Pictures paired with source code
<<<<

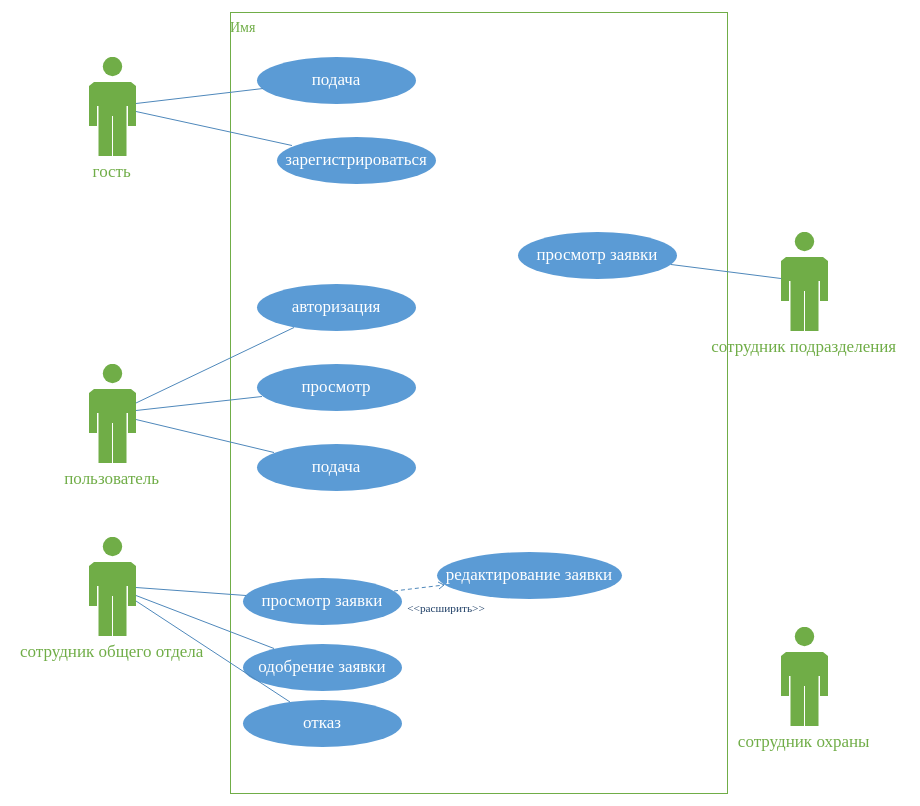
<!DOCTYPE html>
<html lang="ru">
<head>
<meta charset="utf-8">
<title>Диаграмма вариантов использования</title>
<style>
:root {
  --paper: #ffffff;
  --actor: #70ad47;
  --case: #5b9bd5;
  --link: #4f88bb;
  --note: #1f3f66;
}
* { box-sizing: border-box; margin: 0; }
html, body { width: 920px; height: 806px; overflow: hidden; background: var(--paper); }
.diagram {
  position: relative;
  width: 920px;
  height: 806px;
  overflow: hidden;
  font: 17px/20px "Liberation Serif", "Noto Serif", serif;
}
.system {
  position: absolute;
  left: 230px; top: 12px;
  width: 498px; height: 782px;
  border: 1px solid var(--actor);
}
.system-name {
  position: absolute;
  left: -1px; top: 6px;
  font-size: 14px; line-height: 18px; font-weight: 400;
  color: var(--actor);
}
.case {
  position: absolute;
  left: var(--x); top: var(--y);
  width: var(--w, 159px); height: 47px;
  display: flex; align-items: center; justify-content: center;
  padding: 0 1px 1px 0;
  border-radius: 50%;
  background: var(--case);
  color: var(--paper);
  white-space: nowrap;
}
.actor {
  position: absolute;
  left: var(--x); top: var(--y);
  width: 200px;
  transform: translateX(-50%);
  display: flex; flex-direction: column; align-items: center; gap: 5px;
  color: var(--actor);
  white-space: nowrap;
}
.actor svg { display: block; width: 47px; height: 100px; fill: currentColor; }
.actor span { position: relative; left: -0.8px; }
.links { position: absolute; left: 0; top: 0; fill: none; stroke: var(--link); stroke-width: 1; }
.stereotype {
  position: absolute;
  left: 406px; top: 602px;
  width: 80px; height: 13px;
  color: var(--note);
  font-size: 11.3px; line-height: 13px;
  text-align: center; white-space: nowrap;
}
.symbols { position: absolute; width: 0; height: 0; }
</style>
</head>
<body>
<main class="diagram">
  <svg class="symbols" aria-hidden="true">
    <defs>
      <symbol id="person" viewBox="0 0 47 100">
        <circle cx="23.5" cy="9.5" r="9.7"/>
        <path d="M5 25H42L47 29V69H39V49H37.5V99H24V59H23V99H9.5V49H8V69H0V29Z"/>
      </symbol>
    </defs>
  </svg>

  <section class="system"><h1 class="system-name">Имя</h1></section>

  <div class="case" style="--x:257px;--y:57px">подача</div>
  <div class="case" style="--x:277px;--y:137px">зарегистрироваться</div>
  <div class="case" style="--x:518px;--y:232px">просмотр заявки</div>
  <div class="case" style="--x:257px;--y:284px">авторизация</div>
  <div class="case" style="--x:257px;--y:364px">просмотр</div>
  <div class="case" style="--x:257px;--y:444px">подача</div>
  <div class="case" style="--x:437px;--y:552px;--w:185px">редактирование заявки</div>
  <div class="case" style="--x:243px;--y:578px">просмотр заявки</div>
  <div class="case" style="--x:243px;--y:644px">одобрение заявки</div>
  <div class="case" style="--x:243px;--y:700px">отказ</div>

  <svg class="links" width="920" height="806" viewBox="0 0 920 806" aria-hidden="true">
    <g class="guest-links">
      <line x1="136" y1="103.5" x2="263" y2="88.5"/>
      <line x1="136" y1="111.5" x2="292" y2="145.5"/>
    </g>
    <g class="user-links">
      <line x1="136" y1="403" x2="294" y2="327.5"/>
      <line x1="136" y1="410.5" x2="262" y2="396.5"/>
      <line x1="136" y1="419.5" x2="274" y2="452.5"/>
    </g>
    <g class="office-links">
      <line x1="136" y1="587.5" x2="246" y2="595.5"/>
      <line x1="136" y1="595.5" x2="274" y2="648.5"/>
      <line x1="136" y1="601" x2="290" y2="702"/>
    </g>
    <line class="department-link" x1="671" y1="264.5" x2="781" y2="278.5"/>
    <g class="extend-link">
      <line x1="394" y1="591" x2="444" y2="585" stroke-dasharray="4 3"/>
      <path d="M438 582L444 585L439 589"/>
    </g>
  </svg>

  <div class="stereotype">&lt;&lt;расширить&gt;&gt;</div>

  <div class="actor" style="--x:112.5px;--y:57px"><svg aria-hidden="true"><use href="#person"/></svg><span>гость</span></div>
  <div class="actor" style="--x:112.5px;--y:364px"><svg aria-hidden="true"><use href="#person"/></svg><span>пользователь</span></div>
  <div class="actor" style="--x:112.5px;--y:537px"><svg aria-hidden="true"><use href="#person"/></svg><span>сотрудник общего отдела</span></div>
  <div class="actor" style="--x:804.5px;--y:232px"><svg aria-hidden="true"><use href="#person"/></svg><span>сотрудник подразделения</span></div>
  <div class="actor" style="--x:804.5px;--y:627px"><svg aria-hidden="true"><use href="#person"/></svg><span>сотрудник охраны</span></div>
</main>
</body>
</html>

>>>>

Track down every line in the entries that includes the string "center", and copy it.

_RESPONSE FOR THIS EXERCISE_:
  display: flex; align-items: center; justify-content: center;
  display: flex; flex-direction: column; align-items: center; gap: 5px;
  text-align: center; white-space: nowrap;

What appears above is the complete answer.